s ′ε
ss
β fwd ≡
=
s ′o
sε′
i ′b
vs
=
v s =1
= i ′b =
v ′o
ib′
i ' b =1
1
,
re + RE || ro
vs
RE
(1)
C
= v ′o = RE || ro ,
(2)
hfeib
B
AOL
s ′′ v ′′
≡ o= o
sε ib
= vo′′ = 0 ,
ib
(3)
i b =1
re
vs
vo
E
RR ≡ AOL β ≡ −
ACL ≡
sε′′
i ′′
=− b
sε
ib i
= h fe .
RE
(4)
b =1
C
so
1
0
=
ss
re + RE || ro 1 + h fe
hfe=0
B
1
+
( RE || ro )
re + RE || ro
=
ro
.
i'b
(5)
re
vs
v'o
E
RE || ro
re + RE || ro
RE
ro
C
hfeib
B
vs=0
i&quot;b
re
v&quot;o
E
RE
ro
Fig. 4. Example circuit 2: the elementary CE amplifier, solved with the T
model of the transistor.

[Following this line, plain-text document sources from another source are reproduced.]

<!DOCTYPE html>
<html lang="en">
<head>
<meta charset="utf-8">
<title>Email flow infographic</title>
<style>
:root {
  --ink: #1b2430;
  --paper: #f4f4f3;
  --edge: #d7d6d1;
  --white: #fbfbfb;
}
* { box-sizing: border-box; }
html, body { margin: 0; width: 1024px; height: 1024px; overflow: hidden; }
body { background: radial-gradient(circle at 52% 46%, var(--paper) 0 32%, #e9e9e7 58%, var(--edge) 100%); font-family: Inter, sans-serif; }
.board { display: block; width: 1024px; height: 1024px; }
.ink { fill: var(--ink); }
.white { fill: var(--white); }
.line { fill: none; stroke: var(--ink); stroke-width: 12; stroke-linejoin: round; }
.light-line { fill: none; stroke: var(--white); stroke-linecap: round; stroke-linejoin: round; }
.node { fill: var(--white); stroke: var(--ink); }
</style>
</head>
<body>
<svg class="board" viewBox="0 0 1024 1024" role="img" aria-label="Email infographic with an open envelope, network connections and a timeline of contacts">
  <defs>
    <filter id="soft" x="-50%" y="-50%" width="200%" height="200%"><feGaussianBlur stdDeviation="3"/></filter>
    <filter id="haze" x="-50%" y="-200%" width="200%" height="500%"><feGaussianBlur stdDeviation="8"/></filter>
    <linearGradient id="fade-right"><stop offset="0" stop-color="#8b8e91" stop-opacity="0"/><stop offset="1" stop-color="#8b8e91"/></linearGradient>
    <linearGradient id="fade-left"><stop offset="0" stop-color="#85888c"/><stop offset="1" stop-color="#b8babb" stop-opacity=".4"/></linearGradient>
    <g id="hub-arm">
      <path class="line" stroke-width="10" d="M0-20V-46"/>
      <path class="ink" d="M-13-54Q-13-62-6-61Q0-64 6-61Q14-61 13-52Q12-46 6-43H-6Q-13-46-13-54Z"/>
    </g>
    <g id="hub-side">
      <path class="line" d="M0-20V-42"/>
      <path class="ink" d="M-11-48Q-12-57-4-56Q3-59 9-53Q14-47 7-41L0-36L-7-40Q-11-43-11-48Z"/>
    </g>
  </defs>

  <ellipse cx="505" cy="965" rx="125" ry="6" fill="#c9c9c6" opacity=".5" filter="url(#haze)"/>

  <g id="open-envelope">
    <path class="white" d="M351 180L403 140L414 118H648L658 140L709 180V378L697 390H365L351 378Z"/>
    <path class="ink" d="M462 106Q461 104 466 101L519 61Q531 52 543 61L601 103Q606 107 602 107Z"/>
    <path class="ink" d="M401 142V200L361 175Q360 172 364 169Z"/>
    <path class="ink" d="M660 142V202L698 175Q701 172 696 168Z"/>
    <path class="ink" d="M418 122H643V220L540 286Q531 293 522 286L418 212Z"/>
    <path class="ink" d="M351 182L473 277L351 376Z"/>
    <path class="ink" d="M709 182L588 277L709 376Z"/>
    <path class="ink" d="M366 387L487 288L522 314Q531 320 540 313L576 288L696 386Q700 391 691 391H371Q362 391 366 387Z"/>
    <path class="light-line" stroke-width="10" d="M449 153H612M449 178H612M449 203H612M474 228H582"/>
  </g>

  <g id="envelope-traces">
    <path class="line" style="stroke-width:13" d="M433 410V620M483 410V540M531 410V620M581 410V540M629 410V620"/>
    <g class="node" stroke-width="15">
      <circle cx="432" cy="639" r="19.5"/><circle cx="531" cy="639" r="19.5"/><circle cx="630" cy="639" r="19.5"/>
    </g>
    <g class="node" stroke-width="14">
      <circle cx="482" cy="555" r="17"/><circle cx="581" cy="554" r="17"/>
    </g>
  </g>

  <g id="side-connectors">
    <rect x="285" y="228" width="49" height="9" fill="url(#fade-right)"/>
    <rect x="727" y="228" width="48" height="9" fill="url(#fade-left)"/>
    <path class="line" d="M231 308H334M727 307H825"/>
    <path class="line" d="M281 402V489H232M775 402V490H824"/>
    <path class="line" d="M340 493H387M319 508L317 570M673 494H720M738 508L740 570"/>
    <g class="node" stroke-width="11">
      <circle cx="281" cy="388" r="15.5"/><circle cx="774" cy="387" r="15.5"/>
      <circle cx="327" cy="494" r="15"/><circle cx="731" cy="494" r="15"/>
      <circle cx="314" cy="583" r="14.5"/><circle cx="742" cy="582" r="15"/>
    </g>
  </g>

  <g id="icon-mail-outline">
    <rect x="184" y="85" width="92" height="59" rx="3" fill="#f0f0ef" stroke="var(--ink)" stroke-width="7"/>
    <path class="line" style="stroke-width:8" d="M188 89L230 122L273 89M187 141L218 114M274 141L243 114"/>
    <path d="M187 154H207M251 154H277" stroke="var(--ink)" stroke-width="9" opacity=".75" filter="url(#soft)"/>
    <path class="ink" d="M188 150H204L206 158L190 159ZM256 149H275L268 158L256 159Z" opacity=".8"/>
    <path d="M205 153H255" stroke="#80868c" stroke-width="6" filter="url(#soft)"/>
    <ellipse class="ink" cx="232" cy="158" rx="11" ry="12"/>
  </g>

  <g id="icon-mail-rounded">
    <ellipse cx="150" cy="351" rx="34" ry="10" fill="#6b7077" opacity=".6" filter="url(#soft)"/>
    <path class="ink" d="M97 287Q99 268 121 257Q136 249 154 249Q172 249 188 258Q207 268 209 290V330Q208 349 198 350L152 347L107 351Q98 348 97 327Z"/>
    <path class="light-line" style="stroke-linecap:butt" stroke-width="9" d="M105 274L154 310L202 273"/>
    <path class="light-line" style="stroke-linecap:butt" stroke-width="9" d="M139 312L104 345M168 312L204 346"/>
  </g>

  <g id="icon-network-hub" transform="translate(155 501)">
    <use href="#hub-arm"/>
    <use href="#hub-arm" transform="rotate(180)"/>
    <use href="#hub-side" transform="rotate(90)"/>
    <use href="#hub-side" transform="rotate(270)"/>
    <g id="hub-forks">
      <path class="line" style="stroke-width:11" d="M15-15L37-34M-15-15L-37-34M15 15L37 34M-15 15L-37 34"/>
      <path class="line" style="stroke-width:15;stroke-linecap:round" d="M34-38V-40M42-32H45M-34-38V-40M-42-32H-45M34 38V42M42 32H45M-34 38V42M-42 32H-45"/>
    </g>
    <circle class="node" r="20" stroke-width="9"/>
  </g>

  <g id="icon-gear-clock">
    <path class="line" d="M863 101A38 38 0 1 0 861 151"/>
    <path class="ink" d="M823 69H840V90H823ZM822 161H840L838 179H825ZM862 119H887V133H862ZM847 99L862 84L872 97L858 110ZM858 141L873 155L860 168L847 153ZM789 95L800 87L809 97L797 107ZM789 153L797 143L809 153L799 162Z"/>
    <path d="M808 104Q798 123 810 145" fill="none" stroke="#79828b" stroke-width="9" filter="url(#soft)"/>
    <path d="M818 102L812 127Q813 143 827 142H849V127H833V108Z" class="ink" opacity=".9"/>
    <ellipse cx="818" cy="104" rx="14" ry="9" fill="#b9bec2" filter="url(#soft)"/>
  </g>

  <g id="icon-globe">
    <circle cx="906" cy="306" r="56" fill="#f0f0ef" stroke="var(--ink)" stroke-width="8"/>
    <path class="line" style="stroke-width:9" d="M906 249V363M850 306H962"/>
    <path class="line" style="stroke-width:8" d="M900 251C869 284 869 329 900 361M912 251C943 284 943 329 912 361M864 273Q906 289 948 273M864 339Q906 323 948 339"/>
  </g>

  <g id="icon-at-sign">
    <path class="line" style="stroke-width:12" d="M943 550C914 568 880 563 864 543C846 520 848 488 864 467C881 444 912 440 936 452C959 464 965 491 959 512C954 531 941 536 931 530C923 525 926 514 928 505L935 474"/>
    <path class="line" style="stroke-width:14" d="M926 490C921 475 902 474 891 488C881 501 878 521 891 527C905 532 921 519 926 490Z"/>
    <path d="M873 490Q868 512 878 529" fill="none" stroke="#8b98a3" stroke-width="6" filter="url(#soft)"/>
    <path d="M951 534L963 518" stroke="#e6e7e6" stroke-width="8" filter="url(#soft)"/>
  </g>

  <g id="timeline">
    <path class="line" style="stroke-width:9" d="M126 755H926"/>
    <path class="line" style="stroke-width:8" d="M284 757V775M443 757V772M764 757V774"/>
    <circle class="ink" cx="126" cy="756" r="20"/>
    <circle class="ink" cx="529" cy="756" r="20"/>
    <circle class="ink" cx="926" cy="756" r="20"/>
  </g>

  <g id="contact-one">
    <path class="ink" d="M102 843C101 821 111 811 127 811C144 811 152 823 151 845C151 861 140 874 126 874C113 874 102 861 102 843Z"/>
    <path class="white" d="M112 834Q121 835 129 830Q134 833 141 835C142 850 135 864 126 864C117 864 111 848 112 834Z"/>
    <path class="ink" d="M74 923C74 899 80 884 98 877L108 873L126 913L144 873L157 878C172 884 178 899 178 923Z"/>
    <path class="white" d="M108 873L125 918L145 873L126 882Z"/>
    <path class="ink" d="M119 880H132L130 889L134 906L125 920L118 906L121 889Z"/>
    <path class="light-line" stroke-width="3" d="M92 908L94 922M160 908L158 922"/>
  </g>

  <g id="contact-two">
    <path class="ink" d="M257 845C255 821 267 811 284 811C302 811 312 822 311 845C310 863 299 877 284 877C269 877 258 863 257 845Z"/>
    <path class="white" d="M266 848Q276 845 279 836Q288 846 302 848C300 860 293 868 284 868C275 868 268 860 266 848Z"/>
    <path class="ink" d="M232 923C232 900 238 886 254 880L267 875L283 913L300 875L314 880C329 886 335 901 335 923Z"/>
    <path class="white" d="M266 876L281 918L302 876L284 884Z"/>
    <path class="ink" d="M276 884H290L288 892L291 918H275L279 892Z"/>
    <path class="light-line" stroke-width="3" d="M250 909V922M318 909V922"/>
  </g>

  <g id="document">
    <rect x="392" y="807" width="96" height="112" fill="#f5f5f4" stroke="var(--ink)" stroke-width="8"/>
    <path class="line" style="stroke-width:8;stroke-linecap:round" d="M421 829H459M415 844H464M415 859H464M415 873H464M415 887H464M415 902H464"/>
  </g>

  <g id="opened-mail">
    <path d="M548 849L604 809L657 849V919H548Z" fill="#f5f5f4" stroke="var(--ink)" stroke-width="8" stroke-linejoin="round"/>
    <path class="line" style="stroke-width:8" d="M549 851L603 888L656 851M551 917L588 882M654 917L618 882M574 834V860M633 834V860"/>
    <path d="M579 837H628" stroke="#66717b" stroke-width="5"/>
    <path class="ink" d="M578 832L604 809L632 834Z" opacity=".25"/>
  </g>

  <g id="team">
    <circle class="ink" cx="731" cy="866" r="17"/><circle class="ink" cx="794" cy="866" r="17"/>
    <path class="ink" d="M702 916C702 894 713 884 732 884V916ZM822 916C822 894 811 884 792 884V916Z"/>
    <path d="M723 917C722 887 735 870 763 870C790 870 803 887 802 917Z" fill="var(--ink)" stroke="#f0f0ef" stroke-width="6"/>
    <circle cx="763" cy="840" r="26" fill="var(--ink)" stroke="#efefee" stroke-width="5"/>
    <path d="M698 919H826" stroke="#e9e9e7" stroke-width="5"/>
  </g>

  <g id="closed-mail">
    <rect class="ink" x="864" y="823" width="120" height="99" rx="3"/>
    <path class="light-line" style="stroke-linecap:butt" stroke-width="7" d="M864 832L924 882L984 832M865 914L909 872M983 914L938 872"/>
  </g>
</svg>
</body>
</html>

REFERENCES
[1]
P. R. Gray, P. J. Hurst, S. H. Lewis, and R. G. Meyer., Analysis and
Design of Analog Integrated Circuits. (4th Edition.)